On a scale from 1 to 7, how often do you eat beans? A rich source of protein and fibre, they’re a super versatile ingredient that can be included in almost any diet.
One of my favourite kinds is the Black bean (aka the Turtle bean), especially when they’re used in Haitian Sòs/Sauce Pwa Nwa. It’s a creamy sauce that’s packed with flavour and the perfect addition to your winter lineup of soups and stews.
Over the years I’ve modified the original recipe a bit (don’t we all? #blackfoodielife) by adding more coconut cream and pepper to make the dish a little creamier and a whole lot spicier, but today I’m sharing a more traditional recipe with you.
This dish has always been amazing in my eyes, but recently I discovered that it’s truly A1 because it can be made with Canadian-grown ingredients. Black beans are grown across the country, but beans from Ontario are known all over the world for their high crop quality. Over 90% of them are exported outside of North America. Wow!
The next time you try this Haitian dish, support local farmers by buying Black beans grown here at home. Just look for “Product of Canada” or “Made with Domestic Ingredients” labels on the can or package to make sure you’re picking up the right one.
I won’t lie, I’ll still take a trip to the island to enjoy this dish like a local, but in the winter, there’s really nothing better than digging into a piping hot bowl of something savoury and delicious while Netflix pulls up my favourite show. I dare you not to add Sòs Pwa Nwa to your comfort food roster.
Lip-Smacking Sòs Pwa Nwa
You will need:
- 3 to 4 Tablespoons Épis or Caribbean Green Seasoning
- 1 Chicken (or vegetable) bouillon cube
- 2 sprigs of green onion
- 2 shallots
- 3 garlic cloves
- 2 cups dry Ontario Black beans
- 3/4 cup coconut cream
- 3 sprigs fresh thyme
- 1 scotch bonnet pepper
- 5 cloves
- ¼ of a green bell pepper, as is
- 1 Tablespoon butter (optional)

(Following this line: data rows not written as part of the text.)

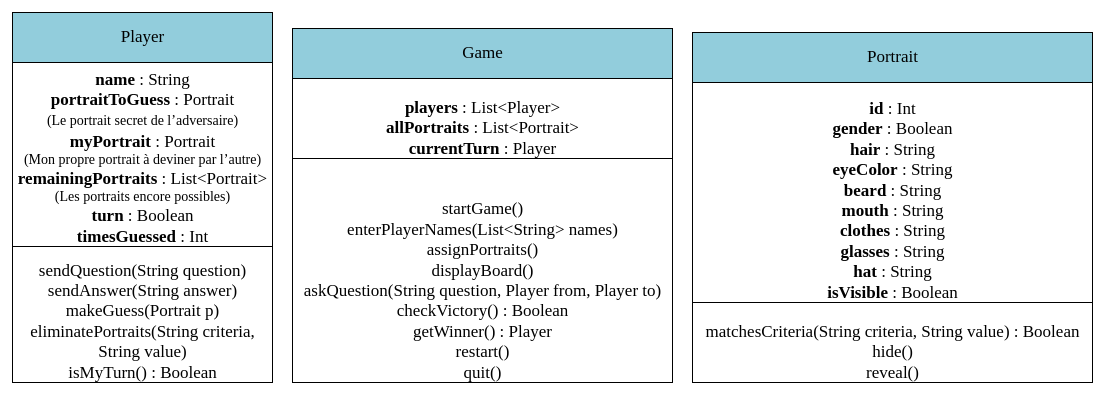
<!DOCTYPE html>
<html lang="en">
<head>
<meta charset="utf-8">
<title>Class diagram: Player, Game, Portrait</title>
<style>
  :root {
    --paper: #ffffff;
    --ink: #000000;
    --header: #92cddc;
  }
  * { box-sizing: border-box; margin: 0; padding: 0; }
  body {
    width: 1105px;
    height: 395px;
    overflow: hidden;
    background: var(--paper);
    color: var(--ink);
    font: 17px/20.4px "Liberation Serif", "Times New Roman", serif;
  }
  .diagram {
    display: flex;
    align-items: flex-end;
    gap: 19px;
    height: 395px;
    padding: 12px;
  }
  .class-box {
    display: grid;
    flex: none;
    border: 1px solid var(--ink);
    border-bottom: 0;
    text-align: center;
    white-space: nowrap;
  }
  .player { width: 261px; grid-template-rows: 50px 184px 136px; }
  .game { width: 381px; grid-template-rows: 50px 80px 224px; }
  .portrait { width: 401px; grid-template-rows: 50px 220px 80px; }
  .class-name {
    display: flex;
    align-items: center;
    justify-content: center;
    border-bottom: 1px solid var(--ink);
    background: var(--header);
    font-size: 17px;
    font-weight: 400;
  }
  .members {
    display: flex;
    flex-direction: column;
    justify-content: flex-end;
    border-bottom: 1px solid var(--ink);
    list-style: none;
  }
  .members li:last-child { margin-bottom: -1px; }
  .note { font-size: 14px; }
  li.note { line-height: 16.8px; }
</style>
</head>
<body>
<main class="diagram">
  <section class="class-box player">
    <h2 class="class-name">Player</h2>
    <ul class="members">
      <li><b>name</b> : String</li>
      <li><b>portraitToGuess</b> : Portrait</li>
      <li><span class="note">(Le portrait secret de l’adversaire)</span></li>
      <li><b>myPortrait</b> : Portrait</li>
      <li class="note">(Mon propre portrait à deviner par l’autre)</li>
      <li><b>remainingPortraits</b> : List&lt;Portrait&gt;</li>
      <li class="note">(Les portraits encore possibles)</li>
      <li><b>turn</b> : Boolean</li>
      <li><b>timesGuessed</b> : Int</li>
    </ul>
    <ul class="members">
      <li>sendQuestion(String question)</li>
      <li>sendAnswer(String answer)</li>
      <li>makeGuess(Portrait p)</li>
      <li>eliminatePortraits(String criteria,<br>String value)</li>
      <li>isMyTurn() : Boolean</li>
    </ul>
  </section>

  <section class="class-box game">
    <h2 class="class-name">Game</h2>
    <ul class="members">
      <li><b>players</b> : List&lt;Player&gt;</li>
      <li><b>allPortraits</b> : List&lt;Portrait&gt;</li>
      <li><b>currentTurn</b> : Player</li>
    </ul>
    <ul class="members">
      <li>startGame()</li>
      <li>enterPlayerNames(List&lt;String&gt; names)</li>
      <li>assignPortraits()</li>
      <li>displayBoard()</li>
      <li>askQuestion(String question, Player from, Player to)</li>
      <li>checkVictory() : Boolean</li>
      <li>getWinner() : Player</li>
      <li>restart()</li>
      <li>quit()</li>
    </ul>
  </section>

  <section class="class-box portrait">
    <h2 class="class-name">Portrait</h2>
    <ul class="members">
      <li><b>id</b> : Int</li>
      <li><b>gender</b> : Boolean</li>
      <li><b>hair</b> : String</li>
      <li><b>eyeColor</b> : String</li>
      <li><b>beard</b> : String</li>
      <li><b>mouth</b> : String</li>
      <li><b>clothes</b> : String</li>
      <li><b>glasses</b> : String</li>
      <li><b>hat</b> : String</li>
      <li><b>isVisible</b> : Boolean</li>
    </ul>
    <ul class="members">
      <li>matchesCriteria(String criteria, String value) : Boolean</li>
      <li>hide()</li>
      <li>reveal()</li>
    </ul>
  </section>
</main>
</body>
</html>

- Salt and pepper to taste
- Wash 2 cups of dry Ontario Black beans thoroughly and then add to a large pot filled with about 2L of lightly salted water.

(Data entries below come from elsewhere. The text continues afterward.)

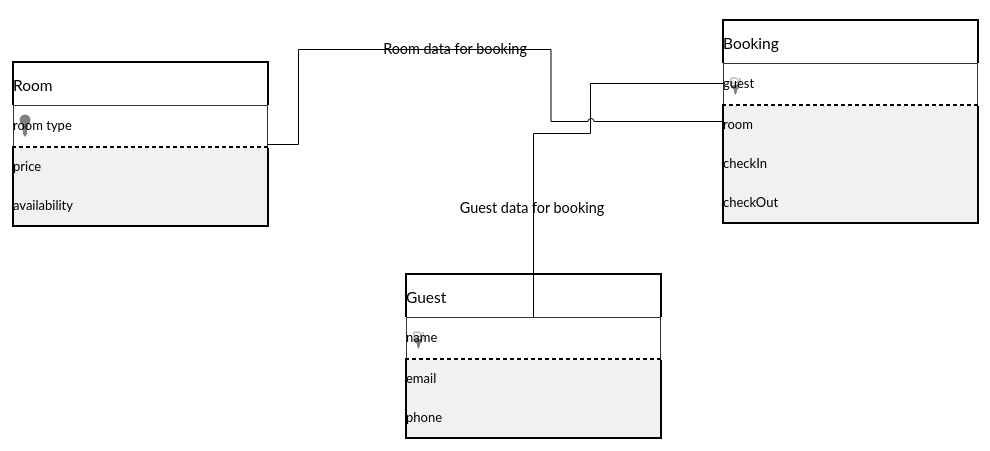
<!DOCTYPE html>
<html lang="en">
<head>
<meta charset="utf-8">
<title>Booking entity diagram</title>
<style>
:root {
  --ink: #000;
  --paper: #fff;
  --attribute-fill: #f1f1f1;
  --key-icon: #808080;
}
* { box-sizing: border-box; margin: 0; padding: 0; }
html, body { width: 990px; height: 451px; overflow: hidden; background: var(--paper); }
.diagram {
  position: relative;
  width: 990px;
  height: 451px;
  color: var(--ink);
  font-family: Lato, "Open Sans", sans-serif;
  font-size: 13px;
}
.entity { position: absolute; width: 257px; display: flex; flex-direction: column; }
.room { left: 12px; top: 61px; }
.booking { left: 722px; top: 19px; }
.guest { left: 405px; top: 273px; }
.entity-name, .key, .attributes li { display: flex; align-items: center; white-space: nowrap; }
.entity-name {
  height: 44px;
  padding-top: 1px;
  border: solid var(--ink);
  border-width: 2px 2px 0;
  font-size: 15.5px;
  font-weight: 400;
}
.entity-name span, .attributes span { margin-left: -1px; }
.key {
  position: relative;
  height: 41px;
  margin: 0 1px;
  border: 1px solid #333;
  border-bottom: 0;
}
.key span { position: relative; margin: -2px 0 0 -1px; }
.key-icon { position: absolute; left: 4px; top: 6px; width: 16px; height: 26px; }
.attributes {
  list-style: none;
  position: relative;
  padding-top: 1px;
  border: solid var(--ink);
  border-width: 0 2px 2px;
  background: var(--attribute-fill);
}
.attributes::before {
  content: "";
  position: absolute;
  left: -2px;
  right: -2px;
  top: 0;
  height: 2px;
  background: repeating-linear-gradient(90deg, var(--ink) 0 4px, var(--paper) 4px 7px);
}
.attributes li { height: 39px; padding-bottom: 2px; }
.attributes li:last-child { height: 38.5px; padding-bottom: 0; }
.connectors { position: absolute; left: 0; top: 0; fill: none; stroke: var(--ink); stroke-width: 1; }
.relation {
  position: absolute;
  width: 180px;
  text-align: center;
  white-space: nowrap;
  font-size: 14.4px;
  line-height: 18px;
}
.room-relation { left: 365px; top: 40px; }
.guest-relation { left: 442px; top: 199px; }
</style>
</head>
<body>
<main class="diagram">
  <section class="entity room">
    <h2 class="entity-name"><span>Room</span></h2>
    <div class="key">
      <svg class="key-icon" viewBox="0 0 16 26" aria-hidden="true">
        <g fill="#808080"><circle cx="7" cy="8" r="5.5"/><path d="M4 13h6v4l-1 2v3l-2 3-2-3v-3l-1-2z"/></g>
      </svg>
      <span>room type</span>
    </div>
    <ul class="attributes">
      <li><span>price</span></li>
      <li><span>availability</span></li>
    </ul>
  </section>

  <section class="entity booking">
    <h2 class="entity-name"><span>Booking</span></h2>
    <div class="key">
      <svg class="key-icon" viewBox="0 0 16 26" aria-hidden="true">
        <defs>
          <g id="outlined-key">
            <path d="M3 16V8h4q3 0 3 2.500T7 13H3M12 8v8" fill="none" stroke="#999"/>
            <path d="M4 15h7v3l-2 2v2l-2 3-1-3v-2l-2-2z" fill="#808080"/>
          </g>
        </defs>
        <use href="#outlined-key"/>
      </svg>
      <span>guest</span>
    </div>
    <ul class="attributes">
      <li><span>room</span></li>
      <li><span>checkIn</span></li>
      <li><span>checkOut</span></li>
    </ul>
  </section>

  <section class="entity guest">
    <h2 class="entity-name"><span>Guest</span></h2>
    <div class="key">
      <svg class="key-icon" viewBox="0 0 16 26" aria-hidden="true"><use href="#outlined-key"/></svg>
      <span>name</span>
    </div>
    <ul class="attributes">
      <li><span>email</span></li>
      <li><span>phone</span></li>
    </ul>
  </section>

  <svg class="connectors" width="990" height="451" viewBox="0 0 990 451" aria-hidden="true">
    <path d="M268 144.500H298.500V49.500H551V121.500H588A3 3 0 0 1 594 121.500H723"/>
    <path d="M533.500 318V133.500H590.500V83.500H723"/>
  </svg>
  <p class="relation room-relation">Room data for booking</p>
  <p class="relation guest-relation">Guest data for booking</p>
</main>
</body>
</html>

- Add 2 sprigs of green onions and 2 crushed pieces of garlic to the water and bring the pot to a boil. Once the pot has boiled, cook the beans until soft and easily pierced with a fork, for about an hour.
- Remove the beans from the pot, reserving the liquid for the next few steps.

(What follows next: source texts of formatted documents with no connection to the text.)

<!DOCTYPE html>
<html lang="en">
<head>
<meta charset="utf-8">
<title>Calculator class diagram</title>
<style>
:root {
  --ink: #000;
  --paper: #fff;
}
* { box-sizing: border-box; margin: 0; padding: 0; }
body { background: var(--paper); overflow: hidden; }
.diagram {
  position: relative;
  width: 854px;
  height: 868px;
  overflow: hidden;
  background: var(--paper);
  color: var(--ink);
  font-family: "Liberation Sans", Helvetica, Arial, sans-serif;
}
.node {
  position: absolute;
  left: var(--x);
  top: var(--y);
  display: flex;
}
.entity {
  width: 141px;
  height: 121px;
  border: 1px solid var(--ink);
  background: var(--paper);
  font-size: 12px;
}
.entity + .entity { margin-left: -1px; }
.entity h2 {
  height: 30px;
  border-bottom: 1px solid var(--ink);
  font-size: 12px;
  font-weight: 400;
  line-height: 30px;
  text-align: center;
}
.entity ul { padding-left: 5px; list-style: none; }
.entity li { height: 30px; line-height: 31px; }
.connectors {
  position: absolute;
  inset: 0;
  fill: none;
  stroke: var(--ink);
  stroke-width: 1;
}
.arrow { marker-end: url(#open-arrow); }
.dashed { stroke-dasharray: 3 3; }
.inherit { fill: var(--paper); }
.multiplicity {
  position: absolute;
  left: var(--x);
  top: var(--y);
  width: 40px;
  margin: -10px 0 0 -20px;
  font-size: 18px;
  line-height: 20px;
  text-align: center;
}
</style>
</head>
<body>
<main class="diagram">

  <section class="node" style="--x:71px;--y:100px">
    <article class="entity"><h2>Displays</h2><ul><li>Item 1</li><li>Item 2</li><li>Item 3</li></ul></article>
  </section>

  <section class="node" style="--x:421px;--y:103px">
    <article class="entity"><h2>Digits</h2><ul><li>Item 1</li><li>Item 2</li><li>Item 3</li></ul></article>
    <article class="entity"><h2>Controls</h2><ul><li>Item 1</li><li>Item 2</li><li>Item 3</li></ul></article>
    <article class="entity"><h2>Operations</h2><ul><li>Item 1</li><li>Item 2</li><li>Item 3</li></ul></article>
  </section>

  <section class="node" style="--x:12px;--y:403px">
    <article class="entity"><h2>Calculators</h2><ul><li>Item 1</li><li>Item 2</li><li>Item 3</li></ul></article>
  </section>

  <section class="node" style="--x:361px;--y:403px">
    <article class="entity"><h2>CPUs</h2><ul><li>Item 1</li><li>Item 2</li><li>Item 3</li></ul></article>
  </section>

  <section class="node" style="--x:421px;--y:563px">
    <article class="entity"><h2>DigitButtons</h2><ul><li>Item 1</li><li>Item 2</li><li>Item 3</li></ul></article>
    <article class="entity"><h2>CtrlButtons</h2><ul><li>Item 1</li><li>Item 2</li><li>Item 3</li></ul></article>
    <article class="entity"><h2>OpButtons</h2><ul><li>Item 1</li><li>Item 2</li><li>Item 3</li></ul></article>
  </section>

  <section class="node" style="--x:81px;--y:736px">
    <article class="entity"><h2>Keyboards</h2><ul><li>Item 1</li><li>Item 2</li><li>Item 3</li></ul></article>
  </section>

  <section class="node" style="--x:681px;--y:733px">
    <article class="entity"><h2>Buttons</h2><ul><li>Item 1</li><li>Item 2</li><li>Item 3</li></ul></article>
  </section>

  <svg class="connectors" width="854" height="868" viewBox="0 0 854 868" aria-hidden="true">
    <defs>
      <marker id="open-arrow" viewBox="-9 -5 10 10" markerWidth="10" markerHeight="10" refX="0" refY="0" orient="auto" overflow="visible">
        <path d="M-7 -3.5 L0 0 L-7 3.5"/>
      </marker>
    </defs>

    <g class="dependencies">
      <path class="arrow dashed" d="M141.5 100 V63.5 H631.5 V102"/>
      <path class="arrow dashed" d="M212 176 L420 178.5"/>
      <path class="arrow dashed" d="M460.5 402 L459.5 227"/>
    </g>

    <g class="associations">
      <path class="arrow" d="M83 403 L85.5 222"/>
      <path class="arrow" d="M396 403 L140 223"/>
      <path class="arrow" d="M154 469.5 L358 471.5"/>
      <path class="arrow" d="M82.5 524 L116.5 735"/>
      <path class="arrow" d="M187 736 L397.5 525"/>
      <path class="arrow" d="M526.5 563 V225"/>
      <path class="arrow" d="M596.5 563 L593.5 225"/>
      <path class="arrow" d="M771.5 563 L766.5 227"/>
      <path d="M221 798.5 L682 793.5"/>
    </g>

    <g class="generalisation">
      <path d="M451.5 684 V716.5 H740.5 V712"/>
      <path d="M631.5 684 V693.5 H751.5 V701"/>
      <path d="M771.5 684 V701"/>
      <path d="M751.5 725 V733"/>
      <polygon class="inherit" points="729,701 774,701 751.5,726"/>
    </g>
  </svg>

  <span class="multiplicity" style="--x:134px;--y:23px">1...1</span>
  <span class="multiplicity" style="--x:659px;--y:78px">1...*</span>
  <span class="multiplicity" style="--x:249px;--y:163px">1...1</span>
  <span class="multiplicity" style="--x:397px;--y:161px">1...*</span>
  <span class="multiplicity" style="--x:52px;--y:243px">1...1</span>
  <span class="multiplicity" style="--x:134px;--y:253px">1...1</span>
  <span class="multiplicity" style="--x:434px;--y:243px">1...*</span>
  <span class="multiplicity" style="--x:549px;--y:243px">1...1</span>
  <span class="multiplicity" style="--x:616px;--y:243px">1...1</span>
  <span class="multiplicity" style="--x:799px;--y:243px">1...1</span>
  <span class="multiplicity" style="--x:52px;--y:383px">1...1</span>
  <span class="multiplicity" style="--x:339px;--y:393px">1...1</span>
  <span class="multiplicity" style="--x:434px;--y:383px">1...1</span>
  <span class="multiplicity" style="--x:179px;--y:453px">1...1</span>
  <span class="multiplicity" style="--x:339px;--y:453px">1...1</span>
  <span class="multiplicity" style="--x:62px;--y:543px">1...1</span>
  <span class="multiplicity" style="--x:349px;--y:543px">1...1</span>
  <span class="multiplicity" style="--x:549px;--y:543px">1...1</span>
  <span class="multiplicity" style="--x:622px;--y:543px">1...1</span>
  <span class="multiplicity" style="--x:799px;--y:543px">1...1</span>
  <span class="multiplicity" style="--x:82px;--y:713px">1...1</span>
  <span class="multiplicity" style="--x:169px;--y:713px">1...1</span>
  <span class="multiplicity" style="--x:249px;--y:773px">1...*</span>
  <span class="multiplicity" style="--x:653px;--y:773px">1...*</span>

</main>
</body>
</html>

- Put the beans into a food processor and process them in 10 second increments, adding the reserved bean liquid to help the mixture achieve a smooth consistency.
- Use a strainer to sift the bean purée of any lumps and set them aside.
- Finely chop shallots and garlic. Sautée them in a large pot with oil on medium heat.
- When the shallots and garlic are fragrant, add the green seasoning to the pot alongside the puréed bean mixture and leftover bean water. Stir well until the ingredients are combined.
- Then, stir in the coconut cream, thyme, and scotch bonnet pepper. Pro Tip: If you want more heat, cut the scotch bonnet pepper in half or pierce it with a fork before adding it to the pot.
- Next, poke a few cloves into the green bell pepper and add it to the pot. (This step makes it easier to remove the cloves from the bean sauce since nobody likes accidentally biting into cloves when eating.)
- Let the Sòs Pwa simmer for 15 to 20 minutes, making sure to taste it and season it with salt and pepper as desired. If you’d like it a little creamier, swirl in 2 tablespoons of butter near the end until completely combined.
Serve the Sòs Pwa Nwa with white rice and a side of pikliz and/or sliced avocados for the ultimate meal!
This article is sponsored by Ontario Beans. Looking to expand your options for meal planning? Get lots of great tips, recipes, and nutritional info over at betterwithbeans.ca.